An alert reader passed along this item that appeared Dec.4, 2015 at NJ.com (see full link below). We think our readers will enjoy this great story – and rare find!
This is another reason why library/archives work is exciting – and rewarding, even if you don’t find something this unusual!
Here is the first part of the news report; find the rest of it at the link below.
A graduate student at Drew University has uncovered a rare treasure in the library: a first edition of the King James Bible from 1611.
The university in Madison is known for its large collection of rare books and offers a program in book history, but this was something even Drew didn’t know it owned, according to an article in Friday’s New York Times.
The Times reported that Brian Shetler, a doctoral candidate in book history who works in the library, found the rare Bible while looking through the rare-book shelves in late October for a project to show to a history class.
…The rare Bible was in a box labeled “Bible,” “1611” and “Barker,” an apparent reference to a London printer of that era, according to the Times story.
“I knew Barker had published the King James Bible, but I thought there was no way we would have one and not know about it,” Shetler told the Times.

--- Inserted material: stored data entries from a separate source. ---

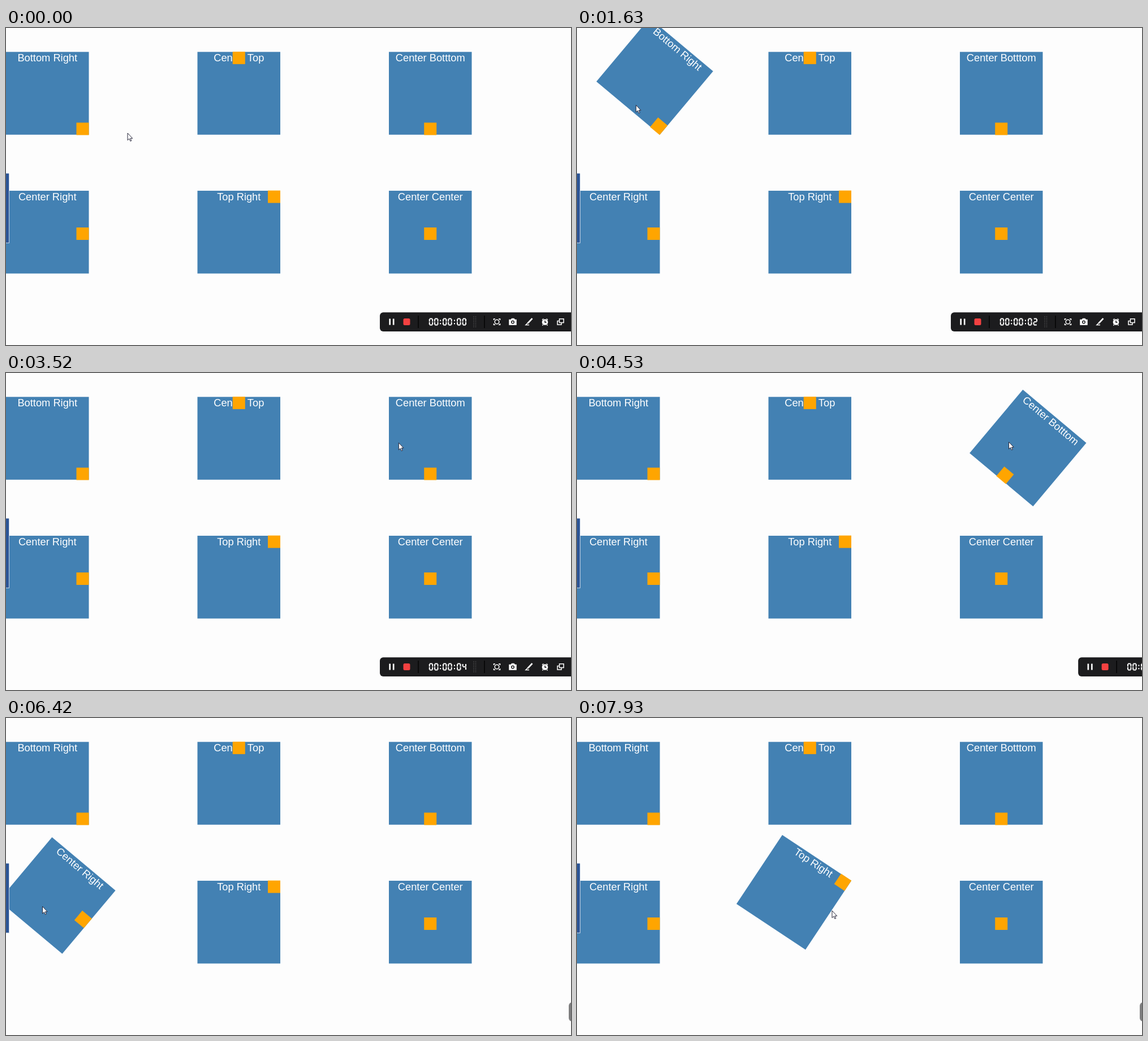
Animation, 999 px wide and 561 px high, one loop 8 s. Source, as an HTML page:

```html
<!DOCTYPE html>
<html lang="en">
<head>
<meta charset="utf-8">
<title>Transform origins</title>
<style>
  html, body { margin: 0; width: 100%; height: 100%; overflow: hidden; background: #fdfdfd; }
  svg { display: block; width: 999px; height: 561px; }
  text { font: 18.3px "Liberation Sans", Arial, sans-serif; fill: #fff; text-anchor: middle; }
</style>
</head>
<body>
<svg viewBox="0 0 999 561">
  <rect width="999" height="561" fill="#fdfdfd"/>
  <g id="boxes"></g>
  <g id="side">
    <rect x="-2" y="257.5" width="8" height="123.3" fill="#c9d5e6"/>
    <rect x="-2" y="257.5" width="7" height="122.3" fill="#2c5596"/>
  </g>
  <g id="bar">
    <rect x="661" y="503.3" width="360" height="33.7" rx="6" fill="#1c1c1e"/>
    <path d="M678.7 514.5V525.5M685.2 514.5V525.5" stroke="#fff" stroke-width="2.6"/>
    <rect x="702.5" y="514" width="12" height="12" rx="2.5" fill="#f44141"/>
    <path d="M729 509V531M846 509V531" stroke="#050505" stroke-width="1.6"/>
    <path d="M827 510V531M830.5 510V531" stroke="#48484a" stroke-width="1.5" stroke-dasharray="1.5 1.5"/>
    <path id="clock" fill="none" stroke="#fff" stroke-width="2"/>
    <g fill="none" stroke="#fff" stroke-width="1.5">
      <circle cx="868" cy="520" r="3.8"/>
      <path d="M862.5 517V514.7H865M871 514.7H873.5V517M873.5 523V525.3H871M865 525.3H862.5V523"/>
      <path d="M890 516.5H893L894.5 514.5H898L899.5 516.5H902V525H890Z" fill="#fff"/>
      <circle cx="896" cy="520.5" r="2.3" stroke="#1c1c1e" fill="#fff"/>
      <path d="M930.5 514L922.5 522.5" stroke-width="2.6"/>
      <path d="M922.5 522L919 525.5H925"/>
      <circle cx="953" cy="520.5" r="4.6" fill="#fff"/>
      <path d="M948 516.5L950.5 514.5M958 516.5L955.5 514.5M949.5 525L948.5 526.5M956.5 525L957.5 526.5"/>
      <path d="M953 517.8V521H955.5" stroke="#1c1c1e"/>
      <path d="M978.5 514.8H986V521.5H978.5ZM978 518.5H975V525H982V522"/>
    </g>
  </g>
  <path id="cursor" d="M0 0V12.6L2.9 9.9L4.9 14.3L6.8 13.5L4.9 9.3H8.7Z" fill="#fff" stroke="#26263a" stroke-width="1"/>
</svg>
<script>
const LOOP = 8000, HOLD = 500, STEP = 125.93;
const SIZE = 146.5, DOT = 22, TURN = 40, RISE = 1000;
const $ = id => document.getElementById(id);
const NS = "http://www.w3.org/2000/svg";

// label, column, row, origin (0..1), hover start and end
const specs = [
  ["Bottom Right", 0, 0, 1, 1, 620, 2010],
  ["Center Top", 1, 0, .5, 0, 2185, 3200],
  ["Center Botttom", 2, 0, .5, 1, 3530, 4840],
  ["Center Right", 0, 1, 1, .5, 5380, 7080],
  ["Top Right", 1, 1, 1, 0, 7390, LOOP],
  ["Center Center", 2, 1, .5, .5, LOOP, LOOP]
];

// time, x, y
const track = [
  [500, 215, 186], [620, 146, 157], [900, 108, 139], [1630, 104, 136.5],
  [1850, 125, 132], [2010, 205, 121], [2185, 338, 109], [2640, 417.5, 105.5],
  [3120, 440, 108], [3200, 500, 111], [3400, 650, 119], [3520, 694, 123.5],
  [3900, 750, 122], [4530, 763.5, 122], [4780, 763, 123], [5100, 480, 212],
  [5380, 146, 312], [5600, 72, 332], [6420, 64.5, 333.5], [6850, 70, 334],
  [7080, 170, 336], [7390, 338, 338], [7650, 425, 340], [7930, 451, 341]
];

// CSS "ease": cubic-bezier(.25, .1, .25, 1)
function ease(x) {
  if (x <= 0) return 0;
  if (x >= 1) return 1;
  const bez = (a, b, u) => 3 * a * u * (1 - u) ** 2 + 3 * b * u * u * (1 - u) + u ** 3;
  let lo = 0, hi = 1;
  for (let i = 0; i < 24; i++) {
    const mid = (lo + hi) / 2;
    if (bez(.25, .25, mid) < x) lo = mid; else hi = mid;
  }
  return bez(.1, 1, lo);
}

function add(parent, name, attrs) {
  const el = document.createElementNS(NS, name);
  for (const k in attrs) el.setAttribute(k, attrs[k]);
  return parent.appendChild(el);
}

const boxes = specs.map(([label, col, row, ox, oy, start, end]) => {
  const x = col * 338.5, y = row ? 288 : 42.3;
  const g = add($("boxes"), "g", {});
  add(g, "rect", { x, y, width: SIZE, height: SIZE, fill: "#4381b3" });
  add(g, "text", { x: x + SIZE / 2, y: y + 16.7 }).textContent = label;
  const dy = oy === .5 ? 65 : oy ? 125.2 : -.4;
  add(g, "rect", { x: x + ox * (SIZE - DOT), y: y + dy, width: DOT, height: DOT, fill: "#ffa500" });
  return { g, px: x + ox * SIZE, py: y + oy * SIZE, start, end };
});

function cursorAt(t) {
  let i = track.findIndex(p => p[0] > t);
  if (i === 0) return track[0].slice(1);
  if (i < 0) return track[track.length - 1].slice(1);
  const a = track[i - 1], b = track[i], f = (t - a[0]) / (b[0] - a[0]);
  return [a[1] + (b[1] - a[1]) * f, a[2] + (b[2] - a[2]) * f];
}

// Seven segments a..g inside a 7 x 13 cell
const segments = ["M1 1H6", "M6.2 1.6V5.9", "M6.2 7.1V11.4", "M1 12H6", "M.8 7.1V11.4", "M.8 1.6V5.9", "M1.4 6.5H5.6"];
const lit = ["abcdef", "bc", "abdeg", "abcdg", "bcfg", "acdfg"];
const cells = [748, 757.3, 772.2, 781.5, 797.3, 806.8];

function digit(n, x) {
  return [...lit[n]].map(c => segments["abcdefg".indexOf(c)]
    .replace(/M([\d.]+) ([\d.]+)([HV])([\d.]+)/, (_, a, b, cmd, v) =>
      `M${x + +a} ${513.5 + +b}${cmd}${+v + (cmd === "H" ? x : 513.5)}`)).join("");
}

function clockPath(sec) {
  const colons = [768.2, 793].map(x => `M${x} 516.5v2.2M${x} 522v2.2`).join("");
  return colons + cells.map((x, i) => digit(i === 5 ? sec : 0, x)).join("");
}

function draw(now) {
  const real = now % LOOP;
  const t = real < HOLD ? 0 : HOLD + Math.floor((real - HOLD + 8) / STEP) * STEP;
  for (const b of boxes) {
    const over = t >= b.start && t < b.end;
    const a = over ? TURN * ease((t - b.start) / RISE) : 0;
    b.g.setAttribute("transform", `rotate(${a} ${b.px} ${b.py})`);
  }
  const [x, y] = cursorAt(t);
  $("cursor").setAttribute("transform", `translate(${x} ${y})`);

  const sec = t < HOLD ? 0 : Math.min(5, 1 + Math.floor((t - HOLD + 8) / 1000));
  $("clock").setAttribute("d", clockPath(sec));

  const ramp = (from, to) => Math.max(0, Math.min(1, (t - from) / (to - from)));
  $("bar").setAttribute("transform", `translate(${334 * ramp(4250, 4665)} 0)`);
  $("bar").setAttribute("opacity", 1 - .44 * ramp(4800, 5300));
}

let origin;
function tick(now) {
  origin ??= now;
  draw(Math.max(0, now - origin));
  requestAnimationFrame(tick);
}
draw(0);
requestAnimationFrame(tick);
</script>
</body>
</html>
```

Cassie Brand, the library’s special collections cataloger, and others authenticated the book by checking 35 features unique to the King James Bible, the Times reported.